Crises that get judged outside have to lean on the stuff inside. What gets communicated out there when the company is under fire can be laughed out of town or worse if the people inside don’t believe it or feel it.

Crisis communications means honest, two-way, ongoing engagement with stakeholders. It means the Arthur Page thing – tell the truth with proof points—and the Mahatma Gandhi thing—listen and learn—to earn or recover trust.

Ethical behavior is the same thing—doing right by people and, without trying to be cute, sticking to the deal of equities or social capital that every company has with its stakeholders.
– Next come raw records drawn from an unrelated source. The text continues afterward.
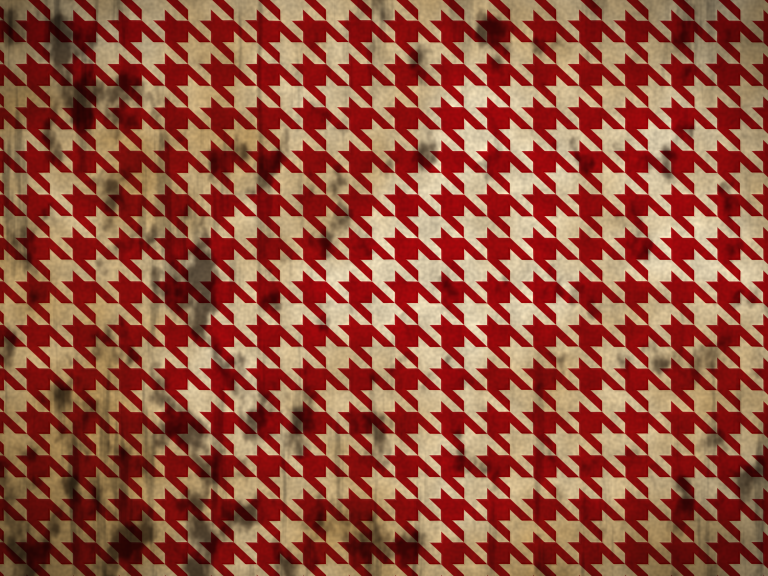
Write a Shadertoy shader that draws this pattern.

```glsl
// Worn red and cream houndstooth cloth with stains, creases and darkened corners.

vec2 hashGradient(vec2 cell) {
    vec3 h = fract(vec3(cell.xyx) * vec3(0.1031, 0.1030, 0.0973));
    h += dot(h, h.yzx + 33.33);
    float angle = 6.2832 * fract((h.x + h.y) * h.z);
    return vec2(cos(angle), sin(angle));
}

float gradientNoise(vec2 p) {
    vec2 i = floor(p), f = p - i;
    vec2 u = f * f * f * (f * (f * 6.0 - 15.0) + 10.0);
    vec2 e = vec2(1, 0);
    float low = mix(dot(hashGradient(i), f), dot(hashGradient(i + e), f - e), u.x);
    float high = mix(dot(hashGradient(i + e.yx), f - e.yx),
                     dot(hashGradient(i + e.xx), f - e.xx), u.x);
    return mix(low, high, u.y);
}

float fbm(vec2 p) {
    float sum = 0.0, amplitude = 1.0;
    for (int i = 0; i < 4; i++) {
        sum += amplitude * gradientNoise(p);
        p = mat2(1.6, 1.2, -1.2, 1.6) * p + 7.3;
        amplitude *= 0.55;
    }
    return sum;
}

// Smooth square wave: one on the first half of each unit.
float band(float x, float blur) {
    return smoothstep(-blur, blur, 0.25 - abs(fract(x + 0.25) - 0.5));
}

// Two-colour threads crossed by a diagonal twill; one where red shows.
float houndstooth(vec2 p, float blur) {
    float warp = band(p.x, blur);
    float weft = band(p.y, blur);
    float twill = band(2.0 * (p.x - p.y), 2.8 * blur);
    return mix(weft, warp, twill);
}

float spot(vec2 p, vec2 centre, vec2 size) {
    vec2 d = (p - centre) / size;
    return exp(-dot(d, d));
}

void mainImage(out vec4 fragColor, in vec2 fragCoord) {
    vec2 uv = fragCoord / iResolution.y;
    vec2 page = fragCoord / iResolution.xy;

    // Weave, counted downward from the top, with a slight wobble
    vec2 cloth = vec2(uv.x, 1.0 - uv.y) + 0.0012 * gradientNoise(uv * 14.0);
    vec2 weave = (cloth - vec2(0.546, 0.432)) / vec2(0.0799, 0.0755) + 0.25;
    float blur = max(0.7 / (iResolution.y * 0.0755), 0.012);
    float red = houndstooth(weave, blur);
    float relief = houndstooth(weave + 0.035, blur) - houndstooth(weave - 0.035, blur);

    // Ageing: yellowed at the left and bottom, paler right of centre
    float pale = spot(page, vec2(0.68, 0.62), vec2(0.42, 0.45));
    float age = clamp(0.85 - 0.85 * pale + 0.7 * fbm(uv * 3.5 + 4.0), 0.0, 1.0);
    vec3 cream = mix(vec3(0.87, 0.81, 0.68), vec3(0.68, 0.55, 0.34), age);
    vec3 crimson = mix(vec3(0.60, 0.03, 0.045), vec3(0.45, 0.055, 0.04), age);
    vec3 colour = mix(cream, crimson, red) + 0.035 * relief;

    // Mottling and fine grain
    colour *= 1.0 + 0.13 * fbm(uv * 22.0) + 0.12 * gradientNoise(uv * 150.0);

    // Dark stains gather in a few regions
    float soiled = 0.42 * spot(page, vec2(0.10, 0.83), vec2(0.07, 0.09))
                 + 0.22 * spot(page, vec2(0.25, 0.55), vec2(0.20, 0.20))
                 + 0.30 * spot(page, vec2(0.25, 0.13), vec2(0.32, 0.20))
                 + 0.25 * spot(page, vec2(0.66, 0.90), vec2(0.09, 0.08))
                 + 0.25 * spot(page, vec2(0.95, 0.28), vec2(0.07, 0.15));
    float stain = smoothstep(0.18, 0.62, 0.75 * fbm(uv * vec2(13.0, 9.0)) + soiled);
    colour *= mix(vec3(1), vec3(0.32, 0.28, 0.25), 0.85 * stain);

    // Vertical smears and a thin crease
    float smear = smoothstep(0.15, 0.6, fbm(uv * vec2(24.0, 2.5) + 9.0));
    colour *= 1.0 - 0.35 * smear * (1.0 - pale);
    float crease = abs(page.x - 0.338 - 0.006 * gradientNoise(uv * 5.0));
    colour *= 1.0 - 0.22 * smoothstep(0.005, 0.0, crease) * smoothstep(0.2, 0.7, page.y);

    // Darkened corners
    vec2 edge = 2.0 * page - 1.0;
    colour *= 1.0 - 0.35 * smoothstep(0.7, 1.9, dot(edge, edge));

    fragColor = vec4(clamp(colour, 0.0, 1.0), 1.0);
}
```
And I have to disclose that I have personally seen up-close what a public relations professional can do to help a company up-value its culture. I came into a consulting relationship at Navistar when Maril Macdonald had put just such a culture in place, so I’m testifying that it can be done. Greg Elliott has been building on the Navistar value-culture for a dozen years. It works.

So I’m with the program. I just open this blog to get some feedback. I’m open to guidance, especially in this teaching proposition that a lot of you are just naturally good at.

But now that the Society has come to focus on this, attempting the very interesting proposition of linking reputation and culture, I’m just brave enough to throw out some questions and get some discussion going around it.

How relevant and how strong is the nexus between corporate reputation—earned in great measure through effective external communications and successful product and service brands—and corporate culture, which is centered in employee and management relationships, performance and values?

How does the role of chief communications officer, or his or her position to be effective in shaping culture, differ from that of the human resources officer or director and others in upper management?

What are the responsibilities and steps that can be taken by the CCO to determine the state of the current culture, engage and influence top management on the necessity of adding value to the culture—in effect, to perform as an effective “culture counselor”?

I admit I’m outside the leadership, and I underscore that I’ve got all the respect in the world for our leadership and love the way that Bill Margaritis is following our growth path and is laying out more opportunity, so I guess I’m asking for myself and for the students at Georgetown who are probably going to ask me this question:

What does a culture counselor do?